--- START ---

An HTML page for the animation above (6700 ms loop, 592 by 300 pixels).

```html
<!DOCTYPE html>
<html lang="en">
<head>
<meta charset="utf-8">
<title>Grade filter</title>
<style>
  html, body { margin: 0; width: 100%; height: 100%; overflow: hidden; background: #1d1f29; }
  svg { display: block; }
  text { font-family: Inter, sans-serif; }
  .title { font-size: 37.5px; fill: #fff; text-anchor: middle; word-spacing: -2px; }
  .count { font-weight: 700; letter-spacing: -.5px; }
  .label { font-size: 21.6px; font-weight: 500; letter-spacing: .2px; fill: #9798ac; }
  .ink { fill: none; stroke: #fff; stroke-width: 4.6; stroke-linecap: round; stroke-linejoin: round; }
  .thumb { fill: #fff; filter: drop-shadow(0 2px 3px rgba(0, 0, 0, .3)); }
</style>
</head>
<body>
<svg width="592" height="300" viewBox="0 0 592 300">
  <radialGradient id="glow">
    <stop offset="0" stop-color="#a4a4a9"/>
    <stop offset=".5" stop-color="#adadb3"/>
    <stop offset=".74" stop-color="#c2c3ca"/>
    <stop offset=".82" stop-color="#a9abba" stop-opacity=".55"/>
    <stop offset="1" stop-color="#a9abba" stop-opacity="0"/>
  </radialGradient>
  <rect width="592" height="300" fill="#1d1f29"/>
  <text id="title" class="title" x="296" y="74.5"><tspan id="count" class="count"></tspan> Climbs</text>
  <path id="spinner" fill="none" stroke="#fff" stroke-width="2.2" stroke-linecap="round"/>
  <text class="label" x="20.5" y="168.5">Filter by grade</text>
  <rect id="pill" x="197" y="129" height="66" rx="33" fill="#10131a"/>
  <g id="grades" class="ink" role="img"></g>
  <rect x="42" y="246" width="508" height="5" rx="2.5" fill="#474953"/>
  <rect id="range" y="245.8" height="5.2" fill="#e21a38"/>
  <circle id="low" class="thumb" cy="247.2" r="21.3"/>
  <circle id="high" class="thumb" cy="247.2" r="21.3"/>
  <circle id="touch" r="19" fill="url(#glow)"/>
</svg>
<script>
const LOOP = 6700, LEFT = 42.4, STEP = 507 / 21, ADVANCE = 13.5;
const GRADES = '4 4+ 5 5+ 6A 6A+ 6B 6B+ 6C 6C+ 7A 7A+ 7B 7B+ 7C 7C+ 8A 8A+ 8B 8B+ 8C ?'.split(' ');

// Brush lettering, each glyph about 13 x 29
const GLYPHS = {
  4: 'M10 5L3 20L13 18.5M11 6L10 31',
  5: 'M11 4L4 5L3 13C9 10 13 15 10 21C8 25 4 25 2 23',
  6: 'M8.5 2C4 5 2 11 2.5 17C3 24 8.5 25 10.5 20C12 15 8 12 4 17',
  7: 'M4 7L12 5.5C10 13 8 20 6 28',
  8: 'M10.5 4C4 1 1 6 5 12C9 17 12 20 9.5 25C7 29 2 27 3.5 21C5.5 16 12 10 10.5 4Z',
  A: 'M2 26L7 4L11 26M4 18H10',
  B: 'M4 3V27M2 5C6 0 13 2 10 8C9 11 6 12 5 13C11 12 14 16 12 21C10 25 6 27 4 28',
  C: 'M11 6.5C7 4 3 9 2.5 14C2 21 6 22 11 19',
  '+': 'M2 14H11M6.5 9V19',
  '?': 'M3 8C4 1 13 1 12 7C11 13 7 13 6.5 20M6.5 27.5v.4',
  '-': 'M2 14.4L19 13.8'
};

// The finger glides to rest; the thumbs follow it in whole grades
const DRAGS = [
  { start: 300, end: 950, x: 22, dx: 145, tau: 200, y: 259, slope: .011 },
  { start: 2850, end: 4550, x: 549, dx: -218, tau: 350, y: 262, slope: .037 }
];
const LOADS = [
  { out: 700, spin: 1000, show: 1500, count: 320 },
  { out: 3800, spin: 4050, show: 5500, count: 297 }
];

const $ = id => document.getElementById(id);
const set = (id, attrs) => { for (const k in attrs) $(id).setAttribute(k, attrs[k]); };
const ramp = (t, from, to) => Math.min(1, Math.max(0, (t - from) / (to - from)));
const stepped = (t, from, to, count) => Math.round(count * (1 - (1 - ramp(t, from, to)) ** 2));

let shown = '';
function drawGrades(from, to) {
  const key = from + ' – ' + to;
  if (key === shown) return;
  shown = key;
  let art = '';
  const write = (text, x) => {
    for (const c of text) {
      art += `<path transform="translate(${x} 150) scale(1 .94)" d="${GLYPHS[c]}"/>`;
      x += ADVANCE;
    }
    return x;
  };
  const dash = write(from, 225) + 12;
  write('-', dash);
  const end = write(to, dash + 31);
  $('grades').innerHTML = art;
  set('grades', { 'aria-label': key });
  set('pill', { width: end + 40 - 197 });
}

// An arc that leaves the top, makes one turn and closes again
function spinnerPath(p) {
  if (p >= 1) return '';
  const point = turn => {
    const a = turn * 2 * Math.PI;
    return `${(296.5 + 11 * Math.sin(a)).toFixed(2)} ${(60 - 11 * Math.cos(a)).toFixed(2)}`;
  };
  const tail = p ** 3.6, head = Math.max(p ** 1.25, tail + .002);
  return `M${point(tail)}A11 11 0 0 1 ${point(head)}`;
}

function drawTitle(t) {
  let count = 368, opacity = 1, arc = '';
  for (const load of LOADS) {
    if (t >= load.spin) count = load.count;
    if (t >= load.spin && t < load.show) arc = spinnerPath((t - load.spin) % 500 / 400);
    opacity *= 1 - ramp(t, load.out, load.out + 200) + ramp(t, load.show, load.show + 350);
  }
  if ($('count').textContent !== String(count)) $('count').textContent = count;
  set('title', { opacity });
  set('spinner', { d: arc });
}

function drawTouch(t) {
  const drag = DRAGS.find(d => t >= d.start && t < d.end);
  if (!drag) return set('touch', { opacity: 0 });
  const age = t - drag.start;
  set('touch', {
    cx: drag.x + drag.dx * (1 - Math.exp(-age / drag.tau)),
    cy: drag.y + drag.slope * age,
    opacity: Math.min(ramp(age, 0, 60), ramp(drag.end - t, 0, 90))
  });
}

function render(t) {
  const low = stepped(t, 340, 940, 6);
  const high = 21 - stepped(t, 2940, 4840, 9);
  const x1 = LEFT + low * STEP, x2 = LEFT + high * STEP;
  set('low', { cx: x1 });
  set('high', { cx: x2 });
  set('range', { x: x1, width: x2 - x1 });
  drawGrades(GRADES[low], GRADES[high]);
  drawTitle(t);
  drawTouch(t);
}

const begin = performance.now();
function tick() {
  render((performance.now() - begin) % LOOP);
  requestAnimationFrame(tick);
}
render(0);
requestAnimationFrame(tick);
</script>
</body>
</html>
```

--- END ---

PROMPT: Start at the first line of the material and write everything out exactly.

TASK RESPONSE:
An HTML page for the animation above (6700 ms loop, 592 by 300 pixels).

```html
<!DOCTYPE html>
<html lang="en">
<head>
<meta charset="utf-8">
<title>Grade filter</title>
<style>
  html, body { margin: 0; width: 100%; height: 100%; overflow: hidden; background: #1d1f29; }
  svg { display: block; }
  text { font-family: Inter, sans-serif; }
  .title { font-size: 37.5px; fill: #fff; text-anchor: middle; word-spacing: -2px; }
  .count { font-weight: 700; letter-spacing: -.5px; }
  .label { font-size: 21.6px; font-weight: 500; letter-spacing: .2px; fill: #9798ac; }
  .ink { fill: none; stroke: #fff; stroke-width: 4.6; stroke-linecap: round; stroke-linejoin: round; }
  .thumb { fill: #fff; filter: drop-shadow(0 2px 3px rgba(0, 0, 0, .3)); }
</style>
</head>
<body>
<svg width="592" height="300" viewBox="0 0 592 300">
  <radialGradient id="glow">
    <stop offset="0" stop-color="#a4a4a9"/>
    <stop offset=".5" stop-color="#adadb3"/>
    <stop offset=".74" stop-color="#c2c3ca"/>
    <stop offset=".82" stop-color="#a9abba" stop-opacity=".55"/>
    <stop offset="1" stop-color="#a9abba" stop-opacity="0"/>
  </radialGradient>
  <rect width="592" height="300" fill="#1d1f29"/>
  <text id="title" class="title" x="296" y="74.5"><tspan id="count" class="count"></tspan> Climbs</text>
  <path id="spinner" fill="none" stroke="#fff" stroke-width="2.2" stroke-linecap="round"/>
  <text class="label" x="20.5" y="168.5">Filter by grade</text>
  <rect id="pill" x="197" y="129" height="66" rx="33" fill="#10131a"/>
  <g id="grades" class="ink" role="img"></g>
  <rect x="42" y="246" width="508" height="5" rx="2.5" fill="#474953"/>
  <rect id="range" y="245.8" height="5.2" fill="#e21a38"/>
  <circle id="low" class="thumb" cy="247.2" r="21.3"/>
  <circle id="high" class="thumb" cy="247.2" r="21.3"/>
  <circle id="touch" r="19" fill="url(#glow)"/>
</svg>
<script>
const LOOP = 6700, LEFT = 42.4, STEP = 507 / 21, ADVANCE = 13.5;
const GRADES = '4 4+ 5 5+ 6A 6A+ 6B 6B+ 6C 6C+ 7A 7A+ 7B 7B+ 7C 7C+ 8A 8A+ 8B 8B+ 8C ?'.split(' ');

// Brush lettering, each glyph about 13 x 29
const GLYPHS = {
  4: 'M10 5L3 20L13 18.5M11 6L10 31',
  5: 'M11 4L4 5L3 13C9 10 13 15 10 21C8 25 4 25 2 23',
  6: 'M8.5 2C4 5 2 11 2.5 17C3 24 8.5 25 10.5 20C12 15 8 12 4 17',
  7: 'M4 7L12 5.5C10 13 8 20 6 28',
  8: 'M10.5 4C4 1 1 6 5 12C9 17 12 20 9.5 25C7 29 2 27 3.5 21C5.5 16 12 10 10.5 4Z',
  A: 'M2 26L7 4L11 26M4 18H10',
  B: 'M4 3V27M2 5C6 0 13 2 10 8C9 11 6 12 5 13C11 12 14 16 12 21C10 25 6 27 4 28',
  C: 'M11 6.5C7 4 3 9 2.5 14C2 21 6 22 11 19',
  '+': 'M2 14H11M6.5 9V19',
  '?': 'M3 8C4 1 13 1 12 7C11 13 7 13 6.5 20M6.5 27.5v.4',
  '-': 'M2 14.4L19 13.8'
};

// The finger glides to rest; the thumbs follow it in whole grades
const DRAGS = [
  { start: 300, end: 950, x: 22, dx: 145, tau: 200, y: 259, slope: .011 },
  { start: 2850, end: 4550, x: 549, dx: -218, tau: 350, y: 262, slope: .037 }
];
const LOADS = [
  { out: 700, spin: 1000, show: 1500, count: 320 },
  { out: 3800, spin: 4050, show: 5500, count: 297 }
];

const $ = id => document.getElementById(id);
const set = (id, attrs) => { for (const k in attrs) $(id).setAttribute(k, attrs[k]); };
const ramp = (t, from, to) => Math.min(1, Math.max(0, (t - from) / (to - from)));
const stepped = (t, from, to, count) => Math.round(count * (1 - (1 - ramp(t, from, to)) ** 2));

let shown = '';
function drawGrades(from, to) {
  const key = from + ' – ' + to;
  if (key === shown) return;
  shown = key;
  let art = '';
  const write = (text, x) => {
    for (const c of text) {
      art += `<path transform="translate(${x} 150) scale(1 .94)" d="${GLYPHS[c]}"/>`;
      x += ADVANCE;
    }
    return x;
  };
  const dash = write(from, 225) + 12;
  write('-', dash);
  const end = write(to, dash + 31);
  $('grades').innerHTML = art;
  set('grades', { 'aria-label': key });
  set('pill', { width: end + 40 - 197 });
}

// An arc that leaves the top, makes one turn and closes again
function spinnerPath(p) {
  if (p >= 1) return '';
  const point = turn => {
    const a = turn * 2 * Math.PI;
    return `${(296.5 + 11 * Math.sin(a)).toFixed(2)} ${(60 - 11 * Math.cos(a)).toFixed(2)}`;
  };
  const tail = p ** 3.6, head = Math.max(p ** 1.25, tail + .002);
  return `M${point(tail)}A11 11 0 0 1 ${point(head)}`;
}

function drawTitle(t) {
  let count = 368, opacity = 1, arc = '';
  for (const load of LOADS) {
    if (t >= load.spin) count = load.count;
    if (t >= load.spin && t < load.show) arc = spinnerPath((t - load.spin) % 500 / 400);
    opacity *= 1 - ramp(t, load.out, load.out + 200) + ramp(t, load.show, load.show + 350);
  }
  if ($('count').textContent !== String(count)) $('count').textContent = count;
  set('title', { opacity });
  set('spinner', { d: arc });
}

function drawTouch(t) {
  const drag = DRAGS.find(d => t >= d.start && t < d.end);
  if (!drag) return set('touch', { opacity: 0 });
  const age = t - drag.start;
  set('touch', {
    cx: drag.x + drag.dx * (1 - Math.exp(-age / drag.tau)),
    cy: drag.y + drag.slope * age,
    opacity: Math.min(ramp(age, 0, 60), ramp(drag.end - t, 0, 90))
  });
}

function render(t) {
  const low = stepped(t, 340, 940, 6);
  const high = 21 - stepped(t, 2940, 4840, 9);
  const x1 = LEFT + low * STEP, x2 = LEFT + high * STEP;
  set('low', { cx: x1 });
  set('high', { cx: x2 });
  set('range', { x: x1, width: x2 - x1 });
  drawGrades(GRADES[low], GRADES[high]);
  drawTitle(t);
  drawTouch(t);
}

const begin = performance.now();
function tick() {
  render((performance.now() - begin) % LOOP);
  requestAnimationFrame(tick);
}
render(0);
requestAnimationFrame(tick);
</script>
</body>
</html>
```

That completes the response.